A cellular network itself is not inherently secure where someone could either SIM-jack your service (i.e., transfer your number to a new sim card). Basically, threat actors can steal your phone number and be able to get your MFA codes. They can take over your subscription by calling your cell carrier posing as you and convincing the carrier to change the number associated with your sim card. Whereas with the app, they can't easily get into that.

Using the Microsoft authenticator app for MFA is, therefore, more secure than call or text. We recommend using the push or send notification of the app. When you set it up, you can scan in the code and then allow an "approve" or "deny" option. When you log in, it sends a notification to verify if it's indeed you. You just have to select "approve" and don't have to type in a six-digit code.

Microsoft Authenticator App

The advantage of using Microsoft's Authenticator App over keying in those six-digit codes is convenience. With six-digit codes, the browser remembers that login session through a cookie, so users don't have to repeat the authentication process the next time they log in. The cookie has an age limit, however. When you switch browsers or use a new computer, you will have to put in those codes again. However, with a Microsoft Authenticator app, you can back up your codes in the cloud, so even if you reinstall it on a new phone, you don't have to reset your MFA settings.

How ITS Helps Clients Enforce the Use of MFA?

ITS has a set of standards that we find is a good starting point for all clients. This is to set up MFA on all of their existing Office 365 accounts and allow that flexibility to choose which one works for them.

We have MFA restricted where you can only use the Microsoft Authenticator app. You can't do text and calls as they don't show up as options. Even though the Microsoft 365 platform supports it, we've set a policy that disables them. Clients, then, have an out-of-the-box, default experience that will guide them through account management. If they have a need or concern, ITS can adjust it from there.

Having MFA enabled will cut out the majority of attacks that clients are going to come across. The next thing for MFA that would have the next most significant impact would be a virtual private network (VPN) access that allows clients to securely connect to the work network and access office resources from home. This connection should also have MFA on it, which we've been implementing for clients as well.

Security You Can Trust

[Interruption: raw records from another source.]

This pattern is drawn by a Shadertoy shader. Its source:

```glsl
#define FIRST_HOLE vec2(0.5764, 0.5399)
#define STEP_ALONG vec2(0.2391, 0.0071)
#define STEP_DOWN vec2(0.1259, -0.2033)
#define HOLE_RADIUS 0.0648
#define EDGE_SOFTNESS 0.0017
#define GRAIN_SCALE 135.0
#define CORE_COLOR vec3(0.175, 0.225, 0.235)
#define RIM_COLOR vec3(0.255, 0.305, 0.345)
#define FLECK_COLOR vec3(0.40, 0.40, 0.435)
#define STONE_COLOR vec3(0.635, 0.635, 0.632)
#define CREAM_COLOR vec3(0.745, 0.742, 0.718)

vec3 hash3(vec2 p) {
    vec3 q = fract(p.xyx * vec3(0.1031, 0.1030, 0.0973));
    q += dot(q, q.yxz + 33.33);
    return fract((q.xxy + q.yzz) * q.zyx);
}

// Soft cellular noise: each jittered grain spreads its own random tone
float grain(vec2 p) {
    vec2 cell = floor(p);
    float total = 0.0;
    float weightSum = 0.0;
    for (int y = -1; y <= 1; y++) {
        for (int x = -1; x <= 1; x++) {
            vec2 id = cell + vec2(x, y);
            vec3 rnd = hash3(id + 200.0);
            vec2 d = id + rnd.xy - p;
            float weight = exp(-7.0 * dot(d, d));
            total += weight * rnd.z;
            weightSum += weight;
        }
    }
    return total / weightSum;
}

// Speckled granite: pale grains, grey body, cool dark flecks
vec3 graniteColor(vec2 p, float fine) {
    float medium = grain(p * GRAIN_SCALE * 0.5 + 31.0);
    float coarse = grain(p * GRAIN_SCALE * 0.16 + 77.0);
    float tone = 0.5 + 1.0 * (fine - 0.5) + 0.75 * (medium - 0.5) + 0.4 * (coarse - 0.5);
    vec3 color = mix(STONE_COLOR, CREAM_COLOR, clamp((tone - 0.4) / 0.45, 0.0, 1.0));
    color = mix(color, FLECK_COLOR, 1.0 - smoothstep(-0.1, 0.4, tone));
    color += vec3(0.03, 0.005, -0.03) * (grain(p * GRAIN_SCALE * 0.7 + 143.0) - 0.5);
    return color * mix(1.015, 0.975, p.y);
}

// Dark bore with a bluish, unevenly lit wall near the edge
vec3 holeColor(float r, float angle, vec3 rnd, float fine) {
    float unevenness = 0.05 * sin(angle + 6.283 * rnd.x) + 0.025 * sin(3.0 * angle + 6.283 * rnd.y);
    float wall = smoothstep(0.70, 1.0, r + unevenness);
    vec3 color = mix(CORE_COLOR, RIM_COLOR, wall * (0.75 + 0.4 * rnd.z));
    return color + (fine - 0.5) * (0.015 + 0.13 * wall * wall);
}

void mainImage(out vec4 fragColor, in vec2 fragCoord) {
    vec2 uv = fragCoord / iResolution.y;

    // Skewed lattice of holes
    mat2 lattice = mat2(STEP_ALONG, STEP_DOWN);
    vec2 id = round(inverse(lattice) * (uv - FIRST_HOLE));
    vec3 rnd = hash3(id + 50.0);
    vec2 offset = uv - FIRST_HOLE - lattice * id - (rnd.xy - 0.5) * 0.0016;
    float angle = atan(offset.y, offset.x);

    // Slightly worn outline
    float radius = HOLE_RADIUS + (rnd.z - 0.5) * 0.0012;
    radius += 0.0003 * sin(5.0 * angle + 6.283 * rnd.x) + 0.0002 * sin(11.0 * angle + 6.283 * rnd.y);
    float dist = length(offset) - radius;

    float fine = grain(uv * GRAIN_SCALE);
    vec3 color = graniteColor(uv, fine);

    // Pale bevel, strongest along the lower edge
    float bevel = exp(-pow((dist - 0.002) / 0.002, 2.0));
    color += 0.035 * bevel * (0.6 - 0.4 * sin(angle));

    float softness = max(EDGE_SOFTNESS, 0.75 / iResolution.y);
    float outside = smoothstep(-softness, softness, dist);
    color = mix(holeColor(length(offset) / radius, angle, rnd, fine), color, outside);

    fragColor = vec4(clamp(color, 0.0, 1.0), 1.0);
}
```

Deploy MFA across your devices and applications. Get in touch with our service consultants for assistance on how to set up MFA within your organization. Beef up your security posture with ITS today.

3 Types of Cybersecurity Solutions your Business Must Have